[Document images with source code]

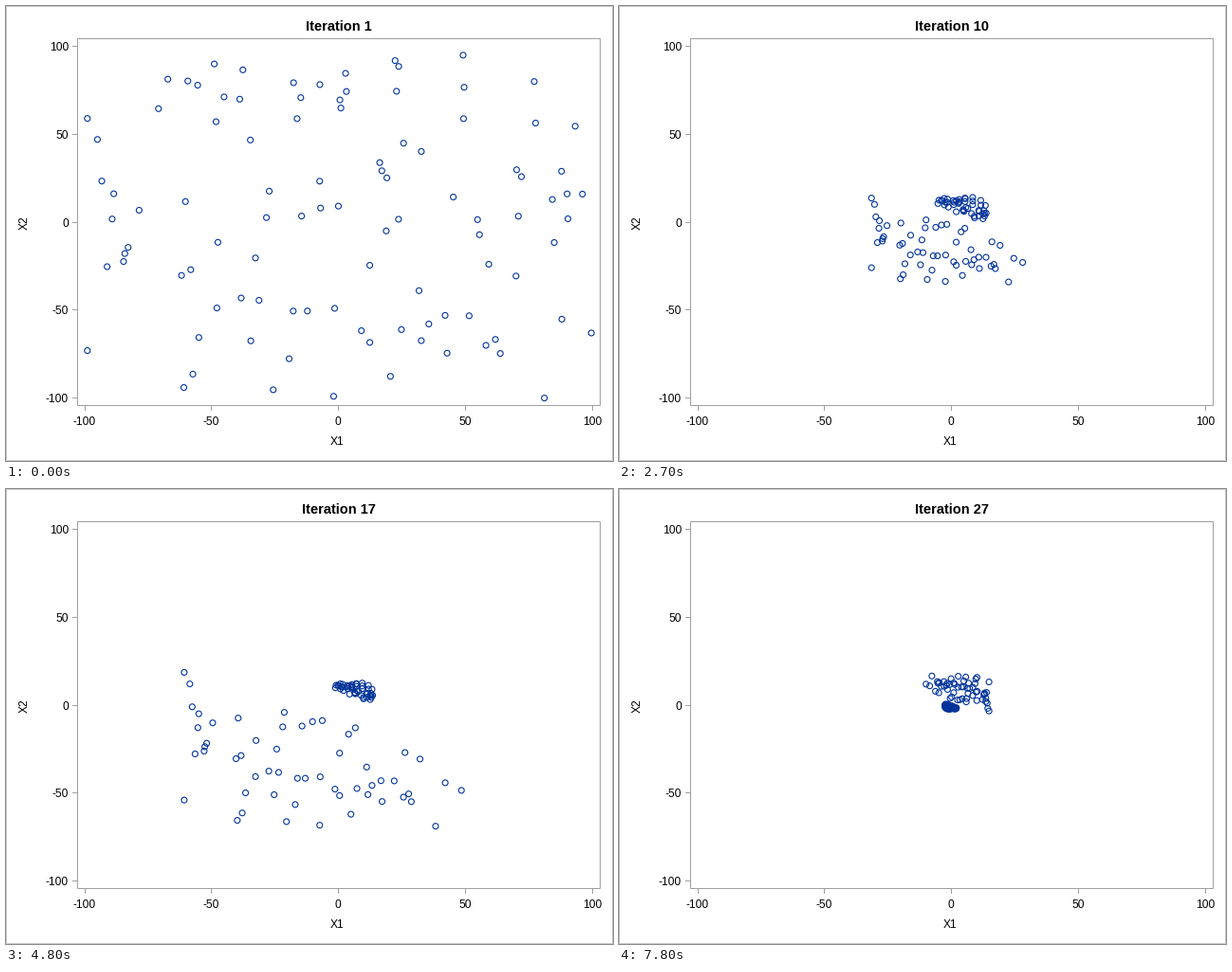
A matplotlib script that plays this animation: 640 px wide and 480 px high, repeating every 8 s.

```python
import numpy as np
import matplotlib.pyplot as plt
from matplotlib.animation import FuncAnimation
from matplotlib.patches import Rectangle

W, H, DPI = 640, 480, 100
STEP_MS, TICK_MS, LOOP_MS = 300, 100, 8000
BLUE, GREY, PALE = "#003399", "#a0a0a0", "#c8c8c8"

# Outermost particles; the others are scattered at random inside them.
RIM = np.array([(-99, 59), (-99, -73), (-61, -94), (-2, -99), (81, -100),
                (99.5, -63), (96, 16), (77, 80), (49, 95), (-49, 90)])
COUNT = 100

# Turning points of the swing: iteration -> scale of the swarm.
SWING = {1: 1, 4: -.572, 8: .42, 10: .3, 13: -.46, 15: -.317, 17: .55,
         19: -.821, 21: .55, 23: -.166, 25: .305, 27: -.125}
CLUMP = np.array([24.5, 39])


def scatter_swarm(seed=7):
    rng = np.random.default_rng(seed)
    inner = rng.uniform(-96, 94, (4 * COUNT, 2))
    inner = inner[np.abs(inner).sum(axis=1) < 150]
    return np.vstack([RIM, inner[:COUNT - len(RIM)]])


homes = scatter_swarm()
clumping = homes @ (.6, 1) > 16


def swing(iteration):
    """Scale of the swarm, eased between the turning points."""
    keys = list(SWING)
    i = min(np.searchsorted(keys, iteration, side="right"), len(keys) - 1)
    a, b = keys[i - 1], keys[i]
    ease = (1 - np.cos(np.pi * (iteration - a) / (b - a))) / 2
    return SWING[a] + (SWING[b] - SWING[a]) * ease


def glide(iteration, start, end, a, b):
    t = np.clip((iteration - start) / (end - start), 0, 1)
    return np.array(a) + (np.array(b) - a) * t


def swarm(iteration):
    """Particle positions: one side clumps while the whole swarm swings."""
    squeeze = np.interp(iteration, [7, 10, 15, 19], [1, .38, .1, .22])
    pos = homes.copy()
    pos[clumping] = CLUMP + squeeze * (pos[clumping] - CLUMP)
    focus = glide(iteration, 4, 15, (3.6, 3.2), (12.9, 26.5))
    origin = glide(iteration, 4, 10, (3.6, 3.2), (.7, .8))
    return origin + swing(iteration) * (pos - focus)


def to_pixels(xy):
    return np.array([350.3, 227.6]) + np.array([2.677, -1.855]) * xy


def pt(px):
    return px * 72 / DPI


plt.rcParams["font.family"] = "Liberation Sans"
fig = plt.figure(figsize=(W / DPI, H / DPI), dpi=DPI, facecolor="white")
ax = fig.add_axes([0, 0, 1, 1])
ax.set_xlim(-.5, W - .5)
ax.set_ylim(H - .5, -.5)
ax.axis("off")


def box(x0, y0, x1, y1, color):
    ax.add_patch(Rectangle((x0, y0), x1 - x0, y1 - y0, fill=False,
                           ec=color, lw=pt(1), snap=False))


def tick(xs, ys):
    ax.plot(xs, ys, color=GREY, lw=pt(1), snap=False, solid_capstyle="butt")


def label(x, y, text, size=12, **kw):
    style = dict(ha="center", va="center_baseline", color="black")
    return ax.text(x, y, text, fontsize=pt(size), **{**style, **kw})


box(0, 0, W - 1, H - 1, PALE)
box(75, 34, 626, 421, GREY)
for value in range(-100, 101, 50):
    x, y = np.round(to_pixels(np.array([value, value])))
    tick([x, x], [421.5, 426.5])
    tick([69.5, 74.5], [y, y])
    label(x - .5, 437, str(value))
    label(65.5, y, str(value), ha="right")
label(348.5, 458, "X1")
label(19.5, 228, "X2", rotation=90, va="center")
title = label(350.5, 20, "", 14.6, weight="bold")
dots = ax.scatter([], [], s=pt(6) ** 2, facecolors="none", edgecolors=BLUE,
                  linewidths=pt(1.1), zorder=3, snap=False)


def update(frame):
    iteration = frame * TICK_MS // STEP_MS + 1
    title.set_text(f"Iteration {iteration}")
    dots.set_offsets(to_pixels(swarm(iteration)))
    return title, dots


anim = FuncAnimation(fig, update, frames=LOOP_MS // TICK_MS,
                     interval=TICK_MS, repeat=True, repeat_delay=0)
plt.show()
```
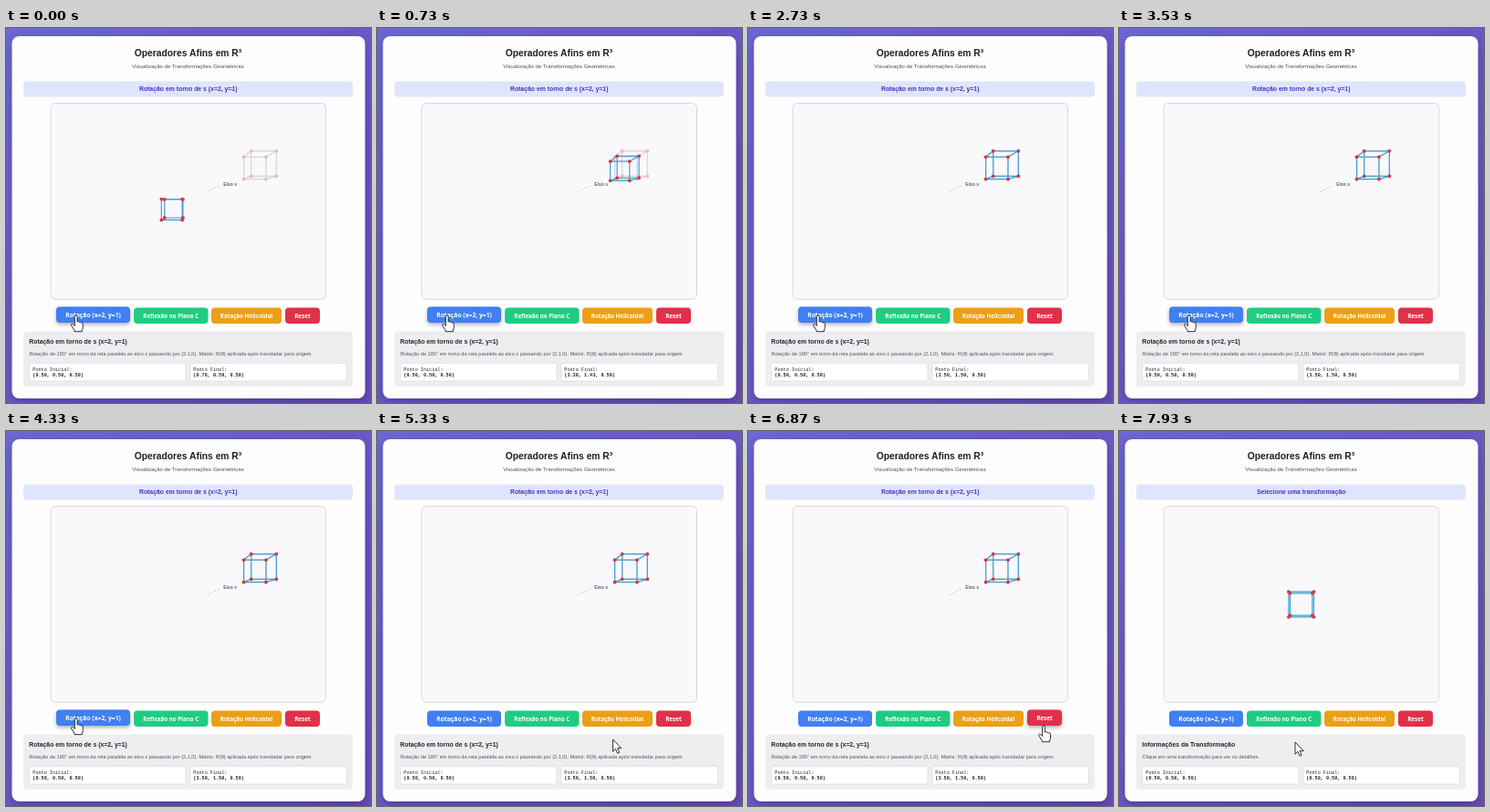
Recreate the animation shown at these times as an HTML page. Size 400 px wide and 411 px high, loop 8 s.

```html
<!DOCTYPE html>
<html lang="pt">
<head>
<meta charset="utf-8">
<style>
html, body { margin: 0; width: 100%; height: 100%; overflow: hidden; }
body { background: linear-gradient(135deg, #6c68d4, #694db4); }
svg { display: block; width: 100%; height: 100%; font-family: "Liberation Sans", Arial, sans-serif; }
#card { filter: drop-shadow(0 4px 6px rgba(30, 15, 80, .35)); }
.bold { font-weight: 700; }
.mid { text-anchor: middle; }
.button text { font-family: "Open Sans", "Noto Sans", sans-serif; font-weight: 700; fill: #fff; }
.button.hover { transform: translateY(-.9px); filter: drop-shadow(0 2px 2px rgba(0, 0, 0, .3)); }
.mono { font: 5.15px "Liberation Mono", "DejaVu Sans Mono", monospace; fill: #222; }
.mono .bold { font-weight: 700; }
</style>
</head>
<body>
<svg viewBox="0 0 400 411">
  <rect id="card" x="6.5" y="9" width="387" height="397" rx="8" fill="#fefdfe"/>
  <text class="bold mid" x="199.5" y="31" font-size="10.3" fill="#1f1f2b">Operadores Afins em R³</text>
  <text class="mid" x="199.5" y="44" font-size="6" fill="#4c4c55">Visualização de Transformações Geométricas</text>

  <rect x="19" y="58.5" width="361" height="17" rx="4" fill="#e0e5fe"/>
  <text id="banner" class="bold mid" x="199.7" y="69.3" font-size="6.87" fill="#4434c6"/>

  <rect x="49" y="82.5" width="301.5" height="214.8" rx="5" fill="#f9f8fb" stroke="#d9d8df"/>
  <g id="axis">
    <path id="axisLine" stroke="#bcbac2" stroke-width=".8" stroke-dasharray="2.2 2"/>
    <text class="bold" x="238.3" y="172.8" font-size="5" fill="#62626c">Eixo s</text>
  </g>
  <g id="ghost" stroke="#938c99" fill="#dc3545" opacity=".33"/>
  <g id="cube" stroke="#3d9fd0" fill="#dc3545"/>

  <g id="buttons"></g>

  <rect x="19" y="332.5" width="361" height="60.5" rx="4" fill="#eeedf0"/>
  <text id="heading" class="bold" x="25.3" y="345.7" font-size="6.87" fill="#25252d"/>
  <text id="detail" x="25.4" y="358.5" font-size="5.6" fill="#55555d"/>
  <g fill="#fff" stroke="#dddce1" stroke-width=".8">
    <rect x="25.5" y="367.3" width="171.5" height="19.7" rx="2"/>
    <rect x="202" y="367.3" width="171.5" height="19.7" rx="2"/>
  </g>
  <g class="mono">
    <text x="29.3" y="376">Ponto Inicial:</text>
    <text x="29.3" y="382" class="bold">(0.50, 0.50, 0.50)</text>
    <text x="205.3" y="376">Ponto Final:</text>
    <text id="finalPoint" x="205.3" y="382" class="bold"/>
  </g>

  <path id="cursor" fill="#fff" stroke="#1a1a1a" stroke-width=".9" stroke-linejoin="round"/>
</svg>
<script>
const LOOP = 8000, RESET_AT = 7100;
const MOVE_MS = 1200, MOVE_START = .208;   // the move is already under way at time 0
const ROTATION = 'Rotação em torno de s (x=2, y=1)';
const HAND = 'M-1.4 11V1.4a1.4 1.4 0 0 1 2.8 0V7q1.3-1 2.3.6q1.3-.8 2.1.5q1.6-.5 1.8 1.2v4q0 1.5-1 2.7v1.7H-1.6v-1.3L-5 11.3q-.8-1.6.7-2q1.3.1 2.9 2.2z';
const ARROW = 'M0 0V13.2l3-2.8 2 4.8 2.1-.9-2-4.7H9.3z';
const BUTTONS = [
  { x: 55, w: 81, color: '#4080f0', size: 6.75, label: 'Rotação (x=2, y=1)' },
  { x: 140, w: 81.5, color: '#20cc82', size: 6.2, label: 'Reflexão no Plano C' },
  { x: 225, w: 77, color: '#ec9f17', size: 6.2, label: 'Rotação Helicoidal' },
  { x: 306, w: 38, color: '#e03149', size: 6.4, label: 'Reset' }
];
// Pointer path: start, end, destination
const START = [76.7, 315];
const MOVES = [
  [4450, 5250, [258.5, 338]],
  [5700, 6600, [324, 323]],
  [7200, 7850, [193, 341]]
];

const $ = id => document.getElementById(id);
const lerp = (a, b, k) => a + (b - a) * k;
const clamp = k => Math.min(1, Math.max(0, k));
const easeInOut = k => k < .5 ? 2 * k * k : 1 - 2 * (1 - k) ** 2;

function add(parent, tag, attrs) {
  const node = document.createElementNS('http://www.w3.org/2000/svg', tag);
  for (const name in attrs) node.setAttribute(name, attrs[name]);
  return parent.appendChild(node);
}

function project(x, y, z) {
  const scale = 207 / (8 - z);
  return [199.7 + x * scale, 190 - y * scale];
}

function makeCube(group) {
  const edges = add(group, 'path', { fill: 'none', 'stroke-width': 1.2 });
  const dots = Array.from({ length: 8 }, () => add(group, 'circle', { r: 1.9, stroke: 'none' }));
  return (cx, cy, size) => {
    const half = bit => bit ? .5 : -.5;
    const points = dots.map((_, i) =>
      project(cx + size * half(i & 1), cy + size * half(i & 2), half(i & 4)));
    let d = '';
    points.forEach((p, i) => {
      dots[i].setAttribute('cx', p[0]);
      dots[i].setAttribute('cy', p[1]);
      for (const bit of [1, 2, 4]) if (!(i & bit)) d += `M${p}L${points[i | bit]}`;
    });
    edges.setAttribute('d', d);
  };
}

const drawCube = makeCube($('cube'));
makeCube($('ghost'))(3, 1.5, -1);
$('axisLine').setAttribute('d', `M${project(1, .5, -2)}L${project(1, .5, 2)}`);

for (const b of BUTTONS) {
  b.node = add($('buttons'), 'g', { class: 'button' });
  add(b.node, 'rect', { x: b.x, y: 306.5, width: b.w, height: 17.5, rx: 4, fill: b.color });
  add(b.node, 'text', { x: b.x + b.w / 2, y: 317.6, 'font-size': b.size, class: 'mid' }).textContent = b.label;
}

function drawPointer(t) {
  let [x, y] = START;
  for (const [from, to, end] of MOVES) {
    const k = easeInOut(clamp((t - from) / (to - from)));
    x = lerp(x, end[0], k);
    y = lerp(y, end[1], k);
  }
  let overButton = false;
  for (const b of BUTTONS) {
    const hover = x > b.x && x < b.x + b.w && y > 306 && y < 324;
    b.node.classList.toggle('hover', hover);
    overButton ||= hover;
  }
  $('cursor').setAttribute('d', overButton ? HAND : ARROW);
  $('cursor').setAttribute('transform', `translate(${x} ${y})`);
}

function render(t) {
  const idle = t >= RESET_AT;
  const k = idle ? 0 : easeInOut(clamp(MOVE_START + t / MOVE_MS));
  // Each vertex moves straight to its place after the half turn, so the cube passes through zero width.
  if (idle) drawCube(0, 0, 1);
  else drawCube(lerp(-1, 3, k), lerp(-.5, 1.5, k), 1 - 2 * k);
  for (const id of ['axis', 'ghost']) $(id).style.display = idle ? 'none' : '';

  $('banner').textContent = idle ? 'Selecione uma transformação' : ROTATION;
  $('heading').textContent = idle ? 'Informações da Transformação' : ROTATION;
  $('detail').textContent = idle
    ? 'Clique em uma transformação para ver os detalhes.'
    : 'Rotação de 180° em torno da reta paralela ao eixo z passando por (2,1,0). Matriz: R(θ) aplicada após transladar para origem.';
  $('finalPoint').textContent = `(${lerp(.5, 3.5, k).toFixed(2)}, ${lerp(.5, 1.5, k).toFixed(2)}, 0.50)`;
  drawPointer(t);
}

const begin = performance.now();
function tick() {
  render((performance.now() - begin) % LOOP);
  requestAnimationFrame(tick);
}
tick();
</script>
</body>
</html>
```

■ The problem: Filter on the word "bold": copy each matching line from the entries above.

■ Written reply:
title = label(350.5, 20, "", 14.6, weight="bold")
.bold { font-weight: 700; }
.mono .bold { font-weight: 700; }
  <text class="bold mid" x="199.5" y="31" font-size="10.3" fill="#1f1f2b">Operadores Afins em R³</text>
  <text id="banner" class="bold mid" x="199.7" y="69.3" font-size="6.87" fill="#4434c6"/>
    <text class="bold" x="238.3" y="172.8" font-size="5" fill="#62626c">Eixo s</text>
  <text id="heading" class="bold" x="25.3" y="345.7" font-size="6.87" fill="#25252d"/>
    <text x="29.3" y="382" class="bold">(0.50, 0.50, 0.50)</text>
    <text id="finalPoint" x="205.3" y="382" class="bold"/>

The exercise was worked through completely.